My mom died after 2 weeks in the hospital.  We decided to talk to the kids, and let them know Gram was ill and would likely pass.  We explained this to the children, who wanted to ask questions.  Gram was in the hospital (650 miles away), and we didn’t think the kids needed to visit and remember Gram “that way.”  We let them ask questions and provided straightforward answers….until the kids changed the subject.  At that point, we assumed they had enough and were ready to move on.

I was with my mom the night before she passed.  She was unconscious, and the medical people were predicting how long she would live in hours.  The end was near.  I called the kids, and held the phone to Gram’s ear so they could say their goodbyes

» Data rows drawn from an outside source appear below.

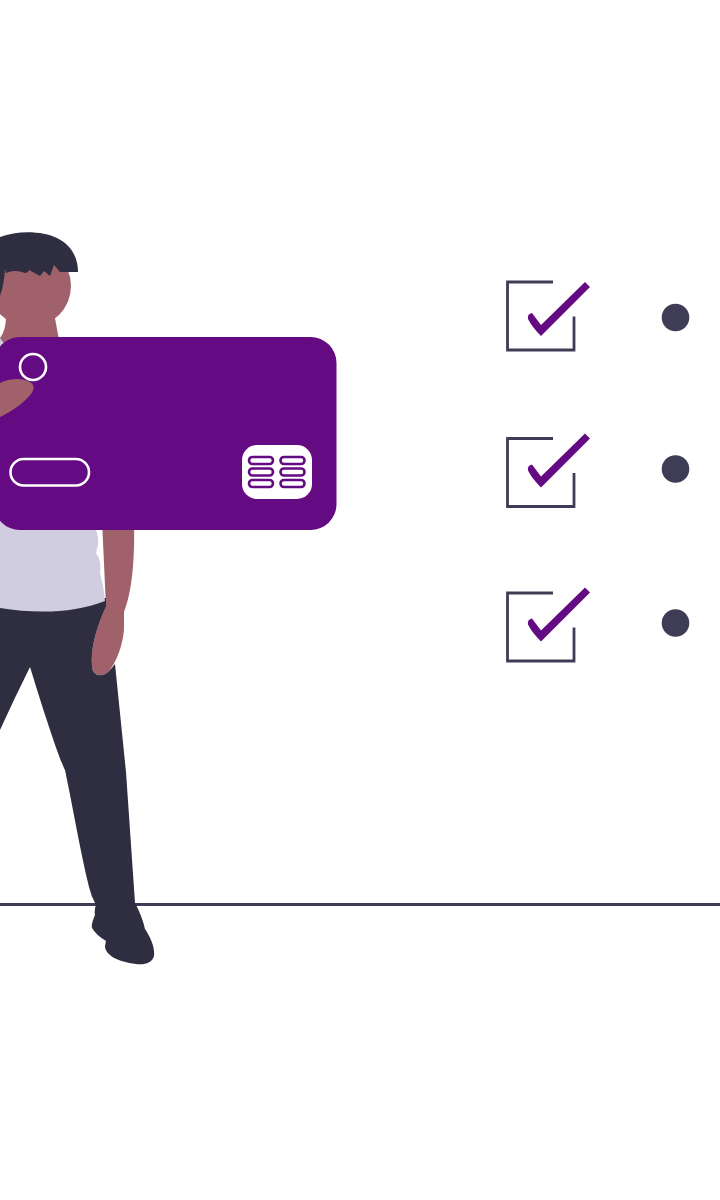
<!DOCTYPE html>
<html lang="en">
<head>
<meta charset="utf-8">
<title>Card payment checklist</title>
<style>
:root {
  --paper: #ffffff;
  --purple: #640a82;
  --ink: #3f3d56;
  --dark: #2f2e41;
  --skin: #a0616a;
  --shirt: #d0cde1;
}
html, body { margin: 0; background: var(--paper); overflow: hidden; }
.scene { display: block; width: 720px; height: 1200px; }
.ground { stroke: var(--ink); stroke-width: 3; }
.dark { fill: var(--dark); }
.skin { fill: var(--skin); }
.shirt { fill: var(--shirt); }
.card { fill: var(--purple); }
.card-line { fill: none; stroke: var(--paper); stroke-width: 2.6; }
.chip { fill: var(--paper); }
.contact { fill: none; stroke: var(--purple); stroke-width: 2.6; }
.box { fill: none; stroke: var(--ink); stroke-width: 2.8; }
.tick { fill: var(--purple); }
.bullet { fill: var(--ink); }
</style>
</head>
<body>
<svg class="scene" viewBox="0 0 720 1200" role="img" aria-label="Person holding a large payment card beside a checklist">
  <defs>
    <g id="checkbox">
      <path class="box" d="M553 282H507.500V350H574V316.500"/>
    </g>
    <path id="tick" class="tick" d="M585 282L590 287L541 336Q532 327 528 319Q527 314 532 313L541 325Z"/>
    <rect id="contact" class="contact" width="24" height="7" rx="3.500"/>
  </defs>

  <line class="ground" x1="0" y1="904.500" x2="720" y2="904.500"/>

  <g id="person">
    <path class="skin" d="M102 520H134C135 560 132 592 124 612V630C122 650 114 666 108 672C102 677 96 676 93 671C89 655 95 630 106 607Z"/>
    <path class="dark" d="M0 600L106 598V607C95 630 89 655 93 671C96 676 102 677 108 672Q112 668 115 664L126 772L135 903Q142 916 145 929C151 938 155 948 154 956C152 963 145 965 136 964C118 962 105 955 105 946L106 941Q96 935 92 928Q91 924 95 915Q94 910 96 905Q91 896 89 887C80 850 73 808 65 770C58 756 42 706 30 667Q15 697 0 730Z"/>
    <path class="shirt" d="M0 520H90Q100 533 98 545L96 553Q102 561 100 573Q104 587 105 601C75 613 37 614 0 608Z"/>
    <path class="shirt" d="M0 338L8 345H0Z"/>
    <g id="head">
      <circle class="skin" cx="30" cy="286" r="41"/>
      <path class="skin" d="M6 316L54 313L60 345H5L0 338Q6 330 6 316Z"/>
      <path class="dark" d="M0 237C18 230 43 231 57 238C71 245 78 257 78 272H60L54 265L50 276L44 271L40 276L29 270Q28 273 25 273Q15 269 6 273L5 269Q4 285 0 296Z"/>
    </g>
  </g>

  <g id="payment-card">
    <rect class="card" x="-6" y="337" width="342.500" height="193" rx="26"/>
    <circle class="card-line" cx="33" cy="367" r="13"/>
    <rect class="card-line" x="10.500" y="459" width="78.500" height="26.500" rx="13.200"/>
    <rect class="chip" x="242" y="445" width="70" height="54" rx="15"/>
    <use href="#contact" x="249" y="457"/>
    <use href="#contact" x="280.500" y="457"/>
    <use href="#contact" x="249" y="468.500"/>
    <use href="#contact" x="280.500" y="468.500"/>
    <use href="#contact" x="249" y="480"/>
    <use href="#contact" x="280.500" y="480"/>
  </g>

  <path id="hand" class="skin" d="M0 383C10 378 23 378 30 382C35 385 34 390 31 394C24 403 12 411 0 417Z"/>

  <g id="checklist">
    <use href="#checkbox"/>
    <use href="#tick"/>
    <circle class="bullet" cx="675.500" cy="317.500" r="13.800"/>
    <use href="#checkbox" y="156.500"/>
    <use href="#tick" y="151.500"/>
    <circle class="bullet" cx="675.500" cy="469" r="13.800"/>
    <use href="#checkbox" y="311"/>
    <use href="#tick" y="305.500"/>
    <circle class="bullet" cx="675.500" cy="623" r="13.800"/>
  </g>
</svg>
</body>
</html>
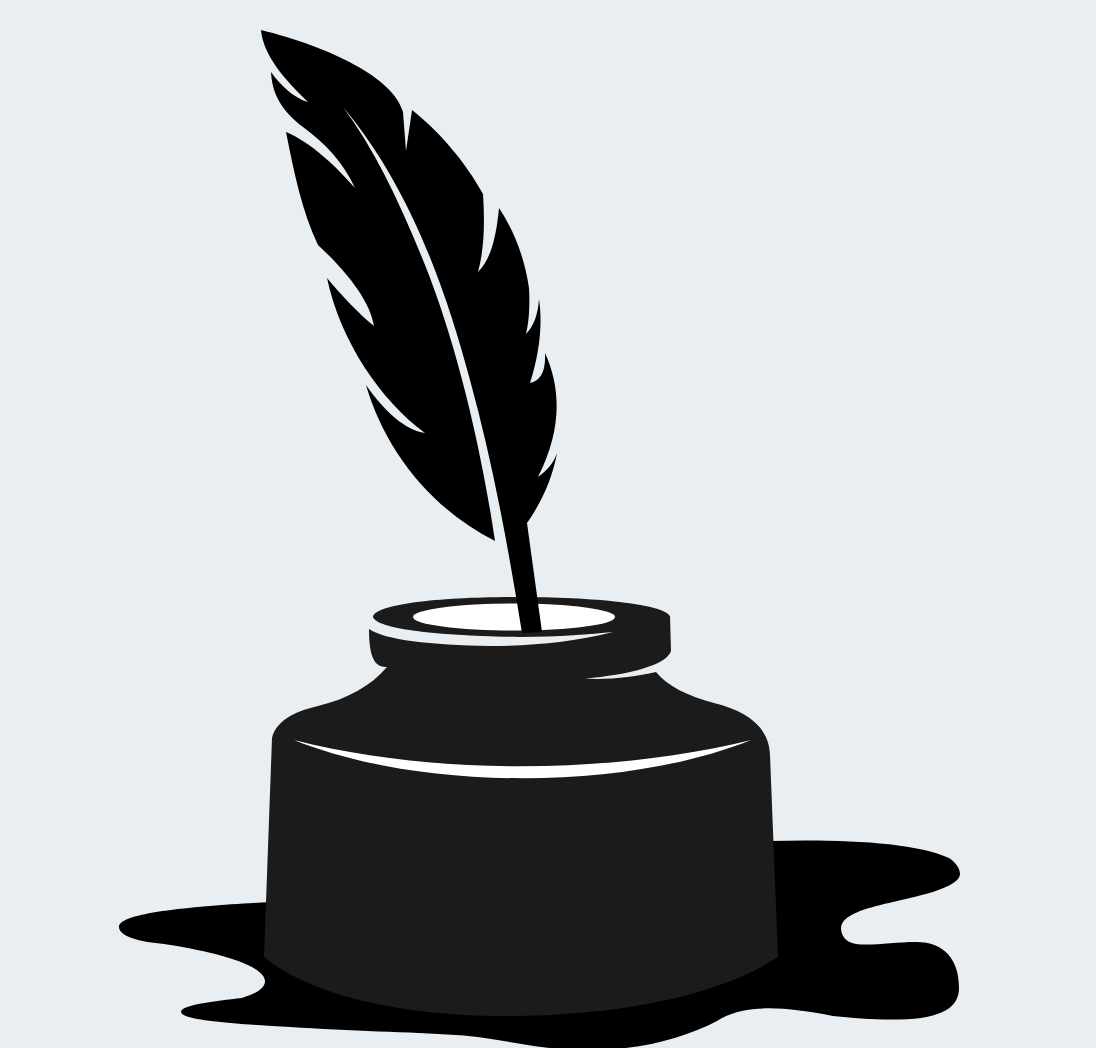
<!DOCTYPE html>
<html lang="en">
<head>
<meta charset="utf-8">
<title>Quill and inkwell</title>
<style>
  :root {
    --paper: #e8eef2;
    --ink: #000;
    --glass: #1b1b1b;
    --shine: #fff;
  }
  html, body { margin: 0; width: 1096px; height: 1048px; overflow: hidden; background: var(--paper); }
  svg { display: block; }
  .puddle, .quill { fill: var(--ink); }
  .bottle { fill: var(--glass); }
  .opening, .shoulder-shine { fill: var(--shine); }
</style>
</head>
<body>
<svg width="1096" height="1048" viewBox="0 0 1096 1048" role="img" aria-label="Feather quill standing in an inkwell with spilled ink">
  <path class="puddle" d="M270 902C200 906 119 912 119 927C119 937 142 942 164 944C210 951 266 964 265 982C264 989 255 994 242 998C215 1001 181 1005 181 1012C182 1021 240 1024 290 1027C350 1031 410 1032 456 1035C500 1038 530 1048 565 1049H615C655 1046 690 1035 717 1021C745 1003 785 1007 833 1016C860 1019 895 1021 921 1018C946 1014 959 1005 959 988C959 960 945 942 916 942C894 942 872 946 856 944C845 942 841 935 841 928C842 916 860 910 884 904C915 897 960 888 960 874C960 868 955 862 949 858C915 842 840 839 768 841L600 930H400Z"/>

  <g class="inkwell">
    <path class="bottle" d="M373 617C375 604 440 597 515 597C595 597 663 604 670 616L671 651C667 665 628 675 585 678.500C607 680 635 677 656 672C667 686 688 696 714 703C746 711 769 726 770 755L778 957C720 995 620 1016 505 1016C400 1016 310 995 264 957L272 738C276 722 292 712 318 706C347 699 371 686 387 667C373 668 369 653 369 629C385 640 430 645 490 646C530 646 575 642 613 632C590 634 560 637 520 637C440 636 376 629 373 617Z"/>
    <ellipse class="opening" cx="514" cy="617" rx="101" ry="13.500"/>
    <path class="shoulder-shine" d="M294 740C430 775 610 775 751 740C625 791 420 791 294 740Z"/>
  </g>

  <path class="quill" d="M261 30C330 47 394 78 403 112L406 151L412 110C440 132 466 163 483 194C485 225 484 250 478 272C490 260 496 240 499 208C515 232 525 260 529 288C530 305 529 322 526 334C534 326 538 314 539 299C543 325 539 355 530 383C540 381 546 372 545 353C562 390 561 432 538 477C548 470 554 462 557 453C552 480 541 503 527 523L542 632L522 633C508 545 492 460 470 380C446 290 410 187 343 107C375 150 400 203 425 265C455 340 480 440 495 541C430 508 385 450 366 385C385 412 405 430 425 433C380 400 340 340 327 278C343 297 358 313 374 326C370 300 345 270 318 245C302 212 294 172 286 132C310 142 335 165 355 188C343 162 325 143 303 127C283 112 272 95 271 72C281 86 294 98 308 102C285 80 263 55 261 30Z"/>
</svg>
</body>
</html>
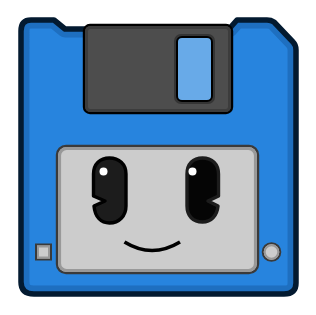
<!DOCTYPE html>
<html lang="en">
<head>
<meta charset="utf-8">
<title>Smiling floppy disk</title>
<style>
:root {
  --paper: #ffffff;
  --outline: #031a30;
  --body: #2784de;
  --body-edge: #1e6fc0;
  --shutter: #4d4d4d;
  --shutter-edge: #3c3c3c;
  --window: #68aae8;
  --window-edge: #343434;
  --label: #cccccc;
  --label-edge: #999999;
  --label-line: #3a3a3a;
  --eye-left: #1c1c1c;
  --eye-right: #050505;
  --eye-right-line: #1c1c1c;
  --ink: #000000;
}
html, body { margin: 0; background: var(--paper); overflow: hidden; }
svg { display: block; width: 316px; height: 315px; }
.body-fill { fill: var(--body); }
.body-bevel { fill: none; stroke: var(--body-edge); stroke-width: 17; stroke-linejoin: round; }
.body-line { fill: none; stroke: var(--outline); stroke-width: 5.5; stroke-linejoin: round; }
.shutter { fill: var(--shutter); stroke: var(--ink); stroke-width: 2.4; }
.shutter-bevel { fill: none; stroke: var(--shutter-edge); stroke-width: 3; }
.window-rim { fill: var(--window-edge); }
.window { fill: var(--window); stroke: var(--ink); stroke-width: 2; }
.label { fill: var(--label); stroke: var(--label-line); stroke-width: 2.4; }
.label-bevel { fill: none; stroke: var(--label-edge); stroke-width: 3; }
.notch { fill: var(--label); stroke: var(--label-line); stroke-width: 2; }
.notch-bevel { fill: none; stroke: var(--label-edge); stroke-width: 2; }
.eye-left { fill: var(--eye-left); stroke: var(--ink); stroke-width: 3.4; stroke-linejoin: round; }
.eye-right { fill: var(--eye-right); stroke: var(--eye-right-line); stroke-width: 3.4; stroke-linejoin: round; }
.glint { fill: var(--paper); }
.smile { fill: none; stroke: var(--ink); stroke-width: 3.6; }
</style>
</head>
<body>
<svg viewBox="0 0 316 315" role="img" aria-label="Blue floppy disk with a smiling face">
  <defs>
    <path id="disk-shape" d="M31 20H54L65 29H229L237 20H267Q271 20 274 22L293 42Q296 45 296 50V283Q296 294 284 294H34Q21 294 21 282V31Q21 20 31 20Z"/>
    <clipPath id="disk-clip"><use href="#disk-shape"/></clipPath>
  </defs>

  <g id="disk">
    <use href="#disk-shape" class="body-fill"/>
    <g clip-path="url(#disk-clip)"><use href="#disk-shape" class="body-bevel"/></g>
    <use href="#disk-shape" class="body-line"/>
  </g>

  <g id="metal-shutter">
    <rect class="shutter" x="84" y="25" width="148" height="88" rx="6"/>
    <rect class="shutter-bevel" x="86.5" y="27.5" width="143" height="83" rx="4"/>
    <rect class="window-rim" x="174" y="34" width="41" height="70" rx="7"/>
    <rect class="window" x="177" y="37" width="35" height="64" rx="5"/>
  </g>

  <g id="label-plate">
    <rect class="label" x="57" y="146" width="201" height="127" rx="9"/>
    <rect class="label-bevel" x="59.6" y="148.6" width="195.8" height="121.8" rx="7"/>
  </g>

  <g id="corner-notches">
    <rect class="notch" x="36" y="244.5" width="15" height="15"/>
    <rect class="notch-bevel" x="38" y="246.5" width="11" height="11"/>
    <circle class="notch" cx="271.5" cy="252" r="8.8"/>
    <circle class="notch-bevel" cx="271.5" cy="252" r="6.8"/>
  </g>

  <g id="face">
    <path class="eye-left" d="M93.500 196V174C93.500 164 100 158 109.500 158S126 164 126 174V206C126 216 119 223 109.500 223C101 223 95 217 94 206L105 201Z"/>
    <circle class="glint" cx="103.500" cy="171.500" r="4"/>
    <path class="eye-right" d="M218.500 196V174C218.500 164 212 158 202.500 158S187 164 187 174V206C187 216 193 222 202.500 222C211 222 217 216 218 206L208 201Z"/>
    <circle class="glint" cx="192.500" cy="171.500" r="4"/>
    <path class="smile" d="M124.500 242Q152 259 180 242"/>
  </g>
</svg>
</body>
</html>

What my kids said to Gram was between them and their Grandmother.  As the call came to a close, I observed tears coming from my unconscious mother’s eyes.  To this day, I believe my Mom heard her grandkids say goodbye.

What’s right for your kids is up to you.  I’m happy I don’t live in an era where the corpse is in the living room waiting for callers.  I believe it’s important for kids to understand when someone is passing, and not subject them to terminal memories from the hospital.  Having them pay their respects to the deceased is very important.

What are your thoughts?